Does Microcredit Really Help Poor People?
Washington, United States, January, 13 2010 -
With public funding for development under the greatest pressure in nearly two decades, the international community has focused more than ever on asking questions about what aid works best and why. Microfinance, particularly microcredit, has come under scrutiny as recent studies have emerged that may cast doubt on some of the claims around its impact on the lives of poor people.
In a new Focus Note entitled, “Does Microcredit Really Help Poor People,” CGAP’s Richard Rosenberg reflects on the state of the evidence.
Microcredit began to capture public attention a quarter-century ago, rising to prominence with reports that tiny loans were enabling millions of poor borrowers, mostly women, to start or expand microbusinesses, and that the new income from those businesses was lifting many out of poverty. There have been hundreds of inspiring stories of poor people who lifted themselves into the middle class with income from businesses they financed with microloans. Rosenberg asks, “Do these individual anecdotes represent the general experience of the hundreds of millions who have gotten microloans over the years? Is microcredit being oversold?”
In the paper, Rosenberg notes that it is difficult to conduct reliable scientific testing on the impact of microcredit on its clients. People who eventually take out microloans may be fundamentally different from the general population—for instance they may be more entrepreneurial, more motivated, and less risk-averse. “If this is true, those people might be expected to earn better than the general population whether or not they get a loan,” he says. “If we find that their incomes rise faster than other people’s incomes, we can’t tell whether the cause was from the loans they took, or underlying personal characteristics that would exist whether or not they got a loan.”
A new “random controlled trial” (RCT) study technique avoids this problem. The few RCT studies published so far have not supported the proposition that microcredit raises household incomes or improves welfare, at least in the short term. More studies are on the way but Rosenberg argues that so far the evidence doesn’t permit a conclusion about whether microcredit is lifting millions out of poverty.
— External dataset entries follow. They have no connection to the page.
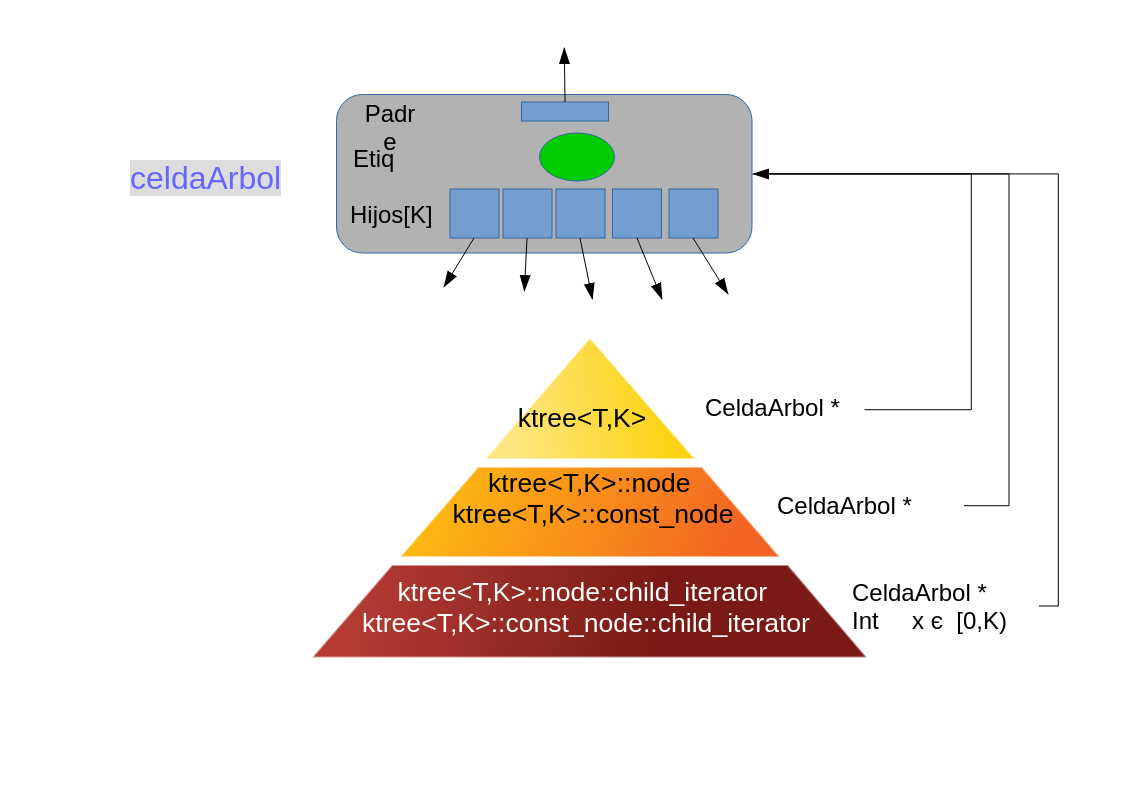
<!DOCTYPE html>
<html lang="es">
<head>
<meta charset="utf-8">
<title>celdaArbol</title>
<style>
:root {
  --paper: #ffffff;
  --ink: #000000;
  --cell: #b2b2b2;
  --field: #729fcf;
  --outline: #3465a4;
  --tag: #00cc00;
  --title: #6666ff;
  --title-back: #dddddd;
}
* { box-sizing: border-box; margin: 0; padding: 0; }
html, body { width: 1123px; height: 794px; overflow: hidden; background: var(--paper); }
.diagram {
  position: relative;
  width: 1123px;
  height: 794px;
  overflow: hidden;
  color: var(--ink);
  font: 24px/28px "Liberation Sans", Arial, sans-serif;
}
.shapes { position: absolute; left: 0; top: 0; display: block; }
.cell { fill: var(--cell); stroke: var(--outline); }
.field { fill: var(--field); stroke: var(--outline); }
.tag { fill: var(--tag); stroke: var(--outline); }
.link { fill: none; stroke: var(--ink); stroke-width: 1; }
.tiers polygon { stroke: #ffffff; stroke-opacity: .5; stroke-width: 2; }
.title {
  position: absolute; left: 130px; top: 160px;
  font-size: 32px; line-height: 36px; font-weight: 400;
  color: var(--title); background: var(--title-back);
}
.label { position: absolute; white-space: pre; }
.padre { left: 360px; top: 100px; width: 60px; text-align: center; }
.etiq { left: 353px; top: 145px; }
.hijos { left: 350px; top: 201px; }
.tree-type { left: 705px; top: 394px; }
.node-type { left: 777px; top: 492px; }
.iterator-type { left: 852px; top: 579px; }
.tier {
  position: absolute; width: 500px;
  font-size: 26.6px; line-height: 31px;
  text-align: center; white-space: pre;
}
.tier span { display: block; }
.tier-tree { left: 332px; top: 403px; }
.tier-node { left: 343px; top: 468px; }
.tier-iterator { left: 336px; top: 577px; color: var(--paper); }
</style>
</head>
<body>
<main class="diagram">
  <svg class="shapes" width="1123" height="794" viewBox="0 0 1123 794" aria-hidden="true">
    <defs>
      <marker id="arrow" markerUnits="userSpaceOnUse" markerWidth="17" markerHeight="12" refX="16" refY="6" orient="auto">
        <polygon points="0,0.5 17,6 0,11.5"/>
      </marker>
      <linearGradient id="yellow" x1="0" y1="0.1" x2="1" y2="0">
        <stop offset="0.05" stop-color="#ffe680"/>
        <stop offset="0.95" stop-color="#fad000"/>
      </linearGradient>
      <linearGradient id="orange" x1="0" y1="0" x2="1" y2="0.1">
        <stop offset="0.05" stop-color="#ffbf10"/>
        <stop offset="0.95" stop-color="#f26522"/>
      </linearGradient>
      <linearGradient id="red" gradientUnits="userSpaceOnUse" x1="340" y1="640" x2="650" y2="690">
        <stop offset="0" stop-color="#b53c33"/>
        <stop offset="1" stop-color="#791a16"/>
      </linearGradient>
    </defs>

    <g class="tree-cell">
      <rect class="cell" x="336.5" y="94.5" width="415.5" height="158.5" rx="26"/>
      <rect class="field" x="521.5" y="102" width="87" height="19"/>
      <ellipse class="tag" cx="577" cy="157" rx="37.5" ry="24"/>
      <rect class="field" x="450" y="189" width="49" height="49"/>
      <rect class="field" x="503" y="189" width="49" height="49"/>
      <rect class="field" x="556" y="189" width="49" height="49"/>
      <rect class="field" x="612.5" y="189" width="49" height="49"/>
      <rect class="field" x="669" y="189" width="49" height="49"/>
    </g>

    <g class="link" marker-end="url(#arrow)">
      <path marker-end="url(#arrow)" d="M565 102L564.3 48"/>
      <path marker-end="url(#arrow)" d="M474 238L444 287"/>
      <path marker-end="url(#arrow)" d="M527 238L524.4 291"/>
      <path marker-end="url(#arrow)" d="M580 238L592.4 299"/>
      <path marker-end="url(#arrow)" d="M637 238L662 299"/>
      <path marker-end="url(#arrow)" d="M693 238L728 294"/>
    </g>

    <g class="link">
      <path d="M864.5 409.7H971.3V173.9H760"/>
      <path d="M964 505.7H1009V173.9H760"/>
      <path marker-end="url(#arrow)" d="M1039 606H1058.3V173.9H753"/>
    </g>

    <g class="tiers">
      <polygon fill="url(#yellow)" points="590,338 695,459 485,459"/>
      <polygon fill="url(#orange)" points="478,467 702,467 780,557 400,557"/>
      <polygon fill="url(#red)" points="392,565 788,565 867,657.5 312,657.5"/>
    </g>
  </svg>

  <h1 class="title">celdaArbol</h1>

  <p class="label padre">Padr<br>e</p>
  <p class="label etiq">Etiq</p>
  <p class="label hijos">Hijos[K]</p>

  <p class="tier tier-tree"><span>ktree&lt;T,K&gt;</span></p>
  <p class="tier tier-node"><span>ktree&lt;T,K&gt;::node </span><span>ktree&lt;T,K&gt;::const_node</span></p>
  <p class="tier tier-iterator"><span>ktree&lt;T,K&gt;::node::child_iterator </span><span>ktree&lt;T,K&gt;::const_node::child_iterator</span></p>

  <p class="label tree-type">CeldaArbol *</p>
  <p class="label node-type">CeldaArbol *</p>
  <p class="label iterator-type">CeldaArbol *<br>Int     x є  [0,K)</p>
</main>
</body>
</html>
The dominance of the escape-from-poverty story has distracted attention from another set of benefits from microcredit (and microsavings as well)—namely, giving people reliable tools for managing their household cash. A new study, Portfolios of the Poor (Collins at al. 2009) demonstrates the surprising proposition that poor households need these financial tools even more than wealthier households, because their income tends to be irregular and unreliable. Poor people are borrowing and saving all the time, not only to meet the challenge of keeping food on the table every day, but also to build up larger chunks of money that are needed for emergencies, opportunities, and social commitments such as weddings and funerals.
“Whether or not microcredit and other financial services help people escape from poverty, there is strong evidence poor people value them very highly because these services help them cope with poverty,” Rosenberg argues. “That evidence includes the high and continuing demand for microfinance, and especially the phenomenal willingness of poor borrowers to repay uncollateralized loans when the only real motive to do so is to maintain access to a highly valued service.”
Overall, a year of microcredit may not be as helpful as a year of primary education for women, Rosenberg states, adding that the advantage of microcredit is that, if it is done right, it costs a lot less than education. After a small initial subsidy, well-managed microlenders can and do survive and grow, using deposits and other commercial funds, rather than more subsidies, to extend permanent services to massive numbers of poor clients.
When we hear that the evidence about microfinance raising poor people’s incomes is unclear, and that many (sometimes most) clients use microloans and savings to smooth consumption rather than to grow enterprises, we tend to be disappointed. “Consumption smoothing sounds like a mere palliative,” says Rosenberg. “If that’s all it is, why bother?”
“We react this way only because our own minimum consumption levels are seldom if ever threatened. Financial diary studies like Portfolios of the Poor
, as well as the observed behavior of hundreds of millions of microfinance clients around the world, show us that poor people think this “palliative” solution is enormously important in helping them cope with their circumstances.”